I previously blogged the rankings implications of the new early admission programs at Illinois and Michigan for admitting their undergrads without taking the LSAT. Today's Chronicle of Higher Education and Inside Higher Ed bring news of the next front in the rankings war: paying admitted freshmen to retake the SAT and offering large financial rewards for those whose scores go up by certain levels. This rankings dodge would work for law schools, since the ABA now requires schools to report a student's highest LSAT score among multiple tests.
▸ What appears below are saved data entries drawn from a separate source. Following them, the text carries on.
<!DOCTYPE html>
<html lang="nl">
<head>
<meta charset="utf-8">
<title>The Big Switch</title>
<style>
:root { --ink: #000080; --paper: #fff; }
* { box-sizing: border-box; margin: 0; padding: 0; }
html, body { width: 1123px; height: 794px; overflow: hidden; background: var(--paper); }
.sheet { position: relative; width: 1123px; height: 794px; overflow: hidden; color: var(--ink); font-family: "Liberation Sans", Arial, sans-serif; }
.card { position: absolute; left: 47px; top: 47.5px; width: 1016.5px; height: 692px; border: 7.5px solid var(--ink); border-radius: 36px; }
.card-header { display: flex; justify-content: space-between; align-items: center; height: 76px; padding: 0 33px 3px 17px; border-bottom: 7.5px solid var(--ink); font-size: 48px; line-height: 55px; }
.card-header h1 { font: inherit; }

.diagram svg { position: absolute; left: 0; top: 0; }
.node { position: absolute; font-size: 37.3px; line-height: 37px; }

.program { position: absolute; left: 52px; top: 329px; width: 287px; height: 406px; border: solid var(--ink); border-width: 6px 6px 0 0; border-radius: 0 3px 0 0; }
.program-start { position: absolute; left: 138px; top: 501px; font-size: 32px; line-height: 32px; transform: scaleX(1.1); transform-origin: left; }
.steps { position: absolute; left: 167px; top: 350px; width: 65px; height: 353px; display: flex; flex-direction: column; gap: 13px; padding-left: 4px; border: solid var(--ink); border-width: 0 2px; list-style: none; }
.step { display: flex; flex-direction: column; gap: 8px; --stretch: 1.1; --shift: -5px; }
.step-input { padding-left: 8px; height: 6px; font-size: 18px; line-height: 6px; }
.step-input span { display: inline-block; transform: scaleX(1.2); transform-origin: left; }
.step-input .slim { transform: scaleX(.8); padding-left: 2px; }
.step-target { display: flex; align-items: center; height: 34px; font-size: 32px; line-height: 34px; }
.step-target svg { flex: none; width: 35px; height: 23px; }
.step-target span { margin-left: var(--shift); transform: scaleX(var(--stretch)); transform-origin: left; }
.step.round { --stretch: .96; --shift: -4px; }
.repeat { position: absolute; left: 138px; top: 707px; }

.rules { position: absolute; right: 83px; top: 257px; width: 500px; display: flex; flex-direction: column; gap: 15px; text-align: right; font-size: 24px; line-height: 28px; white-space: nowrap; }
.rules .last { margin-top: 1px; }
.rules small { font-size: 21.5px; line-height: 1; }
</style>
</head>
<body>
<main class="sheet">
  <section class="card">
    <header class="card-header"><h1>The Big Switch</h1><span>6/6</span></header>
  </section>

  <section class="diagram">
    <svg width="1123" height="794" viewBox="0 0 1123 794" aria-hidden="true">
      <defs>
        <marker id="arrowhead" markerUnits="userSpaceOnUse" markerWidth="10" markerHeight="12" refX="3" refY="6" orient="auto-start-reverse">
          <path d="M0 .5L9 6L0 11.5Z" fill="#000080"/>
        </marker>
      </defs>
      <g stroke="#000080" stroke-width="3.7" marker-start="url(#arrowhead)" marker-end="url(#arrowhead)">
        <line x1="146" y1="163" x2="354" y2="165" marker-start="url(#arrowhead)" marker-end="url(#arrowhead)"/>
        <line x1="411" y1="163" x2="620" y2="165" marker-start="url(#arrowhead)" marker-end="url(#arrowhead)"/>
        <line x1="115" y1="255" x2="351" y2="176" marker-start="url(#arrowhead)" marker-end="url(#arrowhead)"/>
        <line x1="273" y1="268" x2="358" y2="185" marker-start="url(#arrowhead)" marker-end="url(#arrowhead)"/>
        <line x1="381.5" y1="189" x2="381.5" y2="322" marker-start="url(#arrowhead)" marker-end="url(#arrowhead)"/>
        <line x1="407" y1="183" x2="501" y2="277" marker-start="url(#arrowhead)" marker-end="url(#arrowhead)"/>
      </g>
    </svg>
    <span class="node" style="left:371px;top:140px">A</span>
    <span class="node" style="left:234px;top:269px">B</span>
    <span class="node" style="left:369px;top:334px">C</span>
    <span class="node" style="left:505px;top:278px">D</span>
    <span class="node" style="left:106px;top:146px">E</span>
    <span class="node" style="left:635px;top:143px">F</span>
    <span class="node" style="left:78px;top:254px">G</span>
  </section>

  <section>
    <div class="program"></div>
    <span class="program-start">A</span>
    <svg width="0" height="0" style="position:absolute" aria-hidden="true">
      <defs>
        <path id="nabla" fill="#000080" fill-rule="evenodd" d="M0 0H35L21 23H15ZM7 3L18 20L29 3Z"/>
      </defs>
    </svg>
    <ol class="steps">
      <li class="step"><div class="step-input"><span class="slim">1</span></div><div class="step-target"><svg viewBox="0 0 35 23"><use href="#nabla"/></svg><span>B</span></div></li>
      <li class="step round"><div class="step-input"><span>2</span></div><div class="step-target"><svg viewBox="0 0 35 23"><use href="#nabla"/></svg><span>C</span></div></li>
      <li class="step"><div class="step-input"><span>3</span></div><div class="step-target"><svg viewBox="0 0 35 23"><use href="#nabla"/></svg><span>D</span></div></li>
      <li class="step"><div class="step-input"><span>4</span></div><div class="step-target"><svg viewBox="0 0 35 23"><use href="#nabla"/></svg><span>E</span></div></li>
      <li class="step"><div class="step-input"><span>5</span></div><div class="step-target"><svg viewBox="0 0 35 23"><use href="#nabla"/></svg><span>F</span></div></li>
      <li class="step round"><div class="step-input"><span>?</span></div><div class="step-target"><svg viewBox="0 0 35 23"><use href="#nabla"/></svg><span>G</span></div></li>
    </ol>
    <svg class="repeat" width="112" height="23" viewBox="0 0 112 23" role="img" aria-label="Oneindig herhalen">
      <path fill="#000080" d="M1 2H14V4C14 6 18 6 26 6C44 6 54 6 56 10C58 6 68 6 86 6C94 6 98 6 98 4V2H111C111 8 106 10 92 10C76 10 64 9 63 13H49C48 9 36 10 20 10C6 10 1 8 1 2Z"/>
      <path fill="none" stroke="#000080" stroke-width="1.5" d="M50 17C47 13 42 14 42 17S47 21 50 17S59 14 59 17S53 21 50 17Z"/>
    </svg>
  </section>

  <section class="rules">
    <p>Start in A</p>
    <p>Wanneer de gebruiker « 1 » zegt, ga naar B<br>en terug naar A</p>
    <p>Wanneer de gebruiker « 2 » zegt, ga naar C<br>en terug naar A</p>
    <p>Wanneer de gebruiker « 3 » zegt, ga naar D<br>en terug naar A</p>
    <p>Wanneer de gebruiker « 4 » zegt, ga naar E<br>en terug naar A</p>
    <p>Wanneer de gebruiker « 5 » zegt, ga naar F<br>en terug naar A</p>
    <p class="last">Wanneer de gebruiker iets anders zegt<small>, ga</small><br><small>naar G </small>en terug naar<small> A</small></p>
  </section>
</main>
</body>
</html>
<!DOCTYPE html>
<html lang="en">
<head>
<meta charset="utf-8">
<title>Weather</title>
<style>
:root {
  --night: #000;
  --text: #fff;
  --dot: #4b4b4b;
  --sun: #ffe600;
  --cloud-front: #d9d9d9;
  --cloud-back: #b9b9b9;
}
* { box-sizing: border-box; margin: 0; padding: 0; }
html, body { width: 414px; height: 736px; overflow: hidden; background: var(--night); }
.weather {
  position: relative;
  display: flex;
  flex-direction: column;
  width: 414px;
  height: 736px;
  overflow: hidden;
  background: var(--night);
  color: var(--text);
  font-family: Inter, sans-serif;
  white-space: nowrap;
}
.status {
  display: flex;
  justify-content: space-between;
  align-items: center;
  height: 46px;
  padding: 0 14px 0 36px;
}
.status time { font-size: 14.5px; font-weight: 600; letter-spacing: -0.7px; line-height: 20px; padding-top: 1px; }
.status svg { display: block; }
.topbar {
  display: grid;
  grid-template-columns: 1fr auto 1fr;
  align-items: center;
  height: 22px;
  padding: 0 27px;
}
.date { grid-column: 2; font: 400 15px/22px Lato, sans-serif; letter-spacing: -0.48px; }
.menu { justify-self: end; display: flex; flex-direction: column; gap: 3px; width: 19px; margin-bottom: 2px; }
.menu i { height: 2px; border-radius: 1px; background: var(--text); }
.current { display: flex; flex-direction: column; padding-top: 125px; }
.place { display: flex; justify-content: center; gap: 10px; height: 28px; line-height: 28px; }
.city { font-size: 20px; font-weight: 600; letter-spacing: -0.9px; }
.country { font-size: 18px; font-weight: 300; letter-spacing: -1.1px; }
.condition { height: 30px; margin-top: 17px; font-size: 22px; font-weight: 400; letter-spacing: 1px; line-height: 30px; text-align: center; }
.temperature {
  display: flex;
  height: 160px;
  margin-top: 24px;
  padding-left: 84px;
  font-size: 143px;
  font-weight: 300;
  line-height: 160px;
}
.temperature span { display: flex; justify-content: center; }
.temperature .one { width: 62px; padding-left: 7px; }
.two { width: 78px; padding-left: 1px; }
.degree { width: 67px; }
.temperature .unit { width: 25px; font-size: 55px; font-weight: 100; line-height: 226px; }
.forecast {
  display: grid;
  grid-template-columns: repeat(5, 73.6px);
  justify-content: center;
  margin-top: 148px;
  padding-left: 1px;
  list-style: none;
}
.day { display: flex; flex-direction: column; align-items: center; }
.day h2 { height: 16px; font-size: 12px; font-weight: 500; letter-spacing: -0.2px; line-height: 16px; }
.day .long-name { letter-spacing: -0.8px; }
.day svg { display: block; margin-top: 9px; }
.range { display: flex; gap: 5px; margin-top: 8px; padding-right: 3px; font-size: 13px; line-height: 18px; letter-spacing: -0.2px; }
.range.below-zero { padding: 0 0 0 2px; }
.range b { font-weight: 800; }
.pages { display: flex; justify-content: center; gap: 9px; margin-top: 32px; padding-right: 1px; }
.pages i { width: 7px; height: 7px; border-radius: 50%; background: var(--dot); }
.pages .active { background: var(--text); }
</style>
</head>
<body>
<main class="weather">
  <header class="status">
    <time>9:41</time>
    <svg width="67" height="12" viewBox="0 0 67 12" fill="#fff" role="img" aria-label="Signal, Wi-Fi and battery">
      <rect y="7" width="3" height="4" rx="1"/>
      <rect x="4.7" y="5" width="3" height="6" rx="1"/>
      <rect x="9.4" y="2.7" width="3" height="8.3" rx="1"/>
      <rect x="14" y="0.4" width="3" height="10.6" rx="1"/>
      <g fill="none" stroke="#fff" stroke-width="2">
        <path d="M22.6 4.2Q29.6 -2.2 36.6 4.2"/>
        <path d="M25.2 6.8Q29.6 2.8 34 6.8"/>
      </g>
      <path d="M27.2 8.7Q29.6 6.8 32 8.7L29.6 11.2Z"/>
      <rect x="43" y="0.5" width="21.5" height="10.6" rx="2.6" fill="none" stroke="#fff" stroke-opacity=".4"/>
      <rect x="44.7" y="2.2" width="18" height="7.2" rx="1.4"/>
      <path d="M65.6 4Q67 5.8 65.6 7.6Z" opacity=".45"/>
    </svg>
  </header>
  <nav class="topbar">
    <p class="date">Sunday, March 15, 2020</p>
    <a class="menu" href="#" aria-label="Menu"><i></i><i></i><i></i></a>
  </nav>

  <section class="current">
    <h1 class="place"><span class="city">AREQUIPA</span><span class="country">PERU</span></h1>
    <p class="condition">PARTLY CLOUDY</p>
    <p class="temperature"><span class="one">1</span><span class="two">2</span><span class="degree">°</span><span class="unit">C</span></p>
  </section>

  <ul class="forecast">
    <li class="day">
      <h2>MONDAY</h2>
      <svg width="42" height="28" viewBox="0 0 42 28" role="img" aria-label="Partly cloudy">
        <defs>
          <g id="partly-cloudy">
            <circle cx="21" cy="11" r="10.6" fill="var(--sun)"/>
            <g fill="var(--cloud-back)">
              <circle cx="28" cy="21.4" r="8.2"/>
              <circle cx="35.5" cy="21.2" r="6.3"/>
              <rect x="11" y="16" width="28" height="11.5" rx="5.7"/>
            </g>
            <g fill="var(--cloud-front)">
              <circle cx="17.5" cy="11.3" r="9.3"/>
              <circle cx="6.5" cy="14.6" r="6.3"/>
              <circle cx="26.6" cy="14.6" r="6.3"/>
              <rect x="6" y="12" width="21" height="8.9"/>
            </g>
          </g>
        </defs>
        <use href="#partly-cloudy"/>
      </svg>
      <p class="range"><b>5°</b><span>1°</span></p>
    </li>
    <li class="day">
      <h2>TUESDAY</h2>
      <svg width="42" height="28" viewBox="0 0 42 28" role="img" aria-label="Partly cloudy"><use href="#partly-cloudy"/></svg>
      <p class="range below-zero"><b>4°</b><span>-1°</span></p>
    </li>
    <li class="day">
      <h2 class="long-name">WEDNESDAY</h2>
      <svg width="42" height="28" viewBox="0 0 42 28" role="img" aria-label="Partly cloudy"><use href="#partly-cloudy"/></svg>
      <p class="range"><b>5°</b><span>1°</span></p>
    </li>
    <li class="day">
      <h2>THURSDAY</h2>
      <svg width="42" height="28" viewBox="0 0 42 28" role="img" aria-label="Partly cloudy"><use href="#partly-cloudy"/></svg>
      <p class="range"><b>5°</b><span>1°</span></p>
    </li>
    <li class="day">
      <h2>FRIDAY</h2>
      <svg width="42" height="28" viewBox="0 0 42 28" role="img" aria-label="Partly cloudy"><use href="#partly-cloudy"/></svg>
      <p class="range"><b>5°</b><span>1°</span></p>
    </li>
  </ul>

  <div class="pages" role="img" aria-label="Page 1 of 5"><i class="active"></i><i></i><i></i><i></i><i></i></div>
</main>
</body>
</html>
We'll see if any law schools will incentivize the entering Fall 2009 class to take the February 2009 LSAT. For more, see TaxProf Blog.
Wednesday, October 15, 2008
- Reforming the USN&WR law school rankings
- A bibliometric manifesto
- Three deans
- Talent versus character
- The folklore of rankings
- The utility law teacher
- The South Carolina bar exam scandal
Swamp Fox news
The controversy is not going away
- And the Winner of the "Best Law Porn" Award is...
- The accidental administrator
- U.S. News Survey: Vote Quality, Not Reputation
- Are SSRN and USN&WR All That Different?
- Schattenfreude: Endlich ein juristischer Ausdruck
- What IS a good part-time program?
- Fall guys
- Law and Collective Responsibility
- Tenure: Use it (on behalf of those who don't have ...
- The Financial Crisis: What Went Wrong?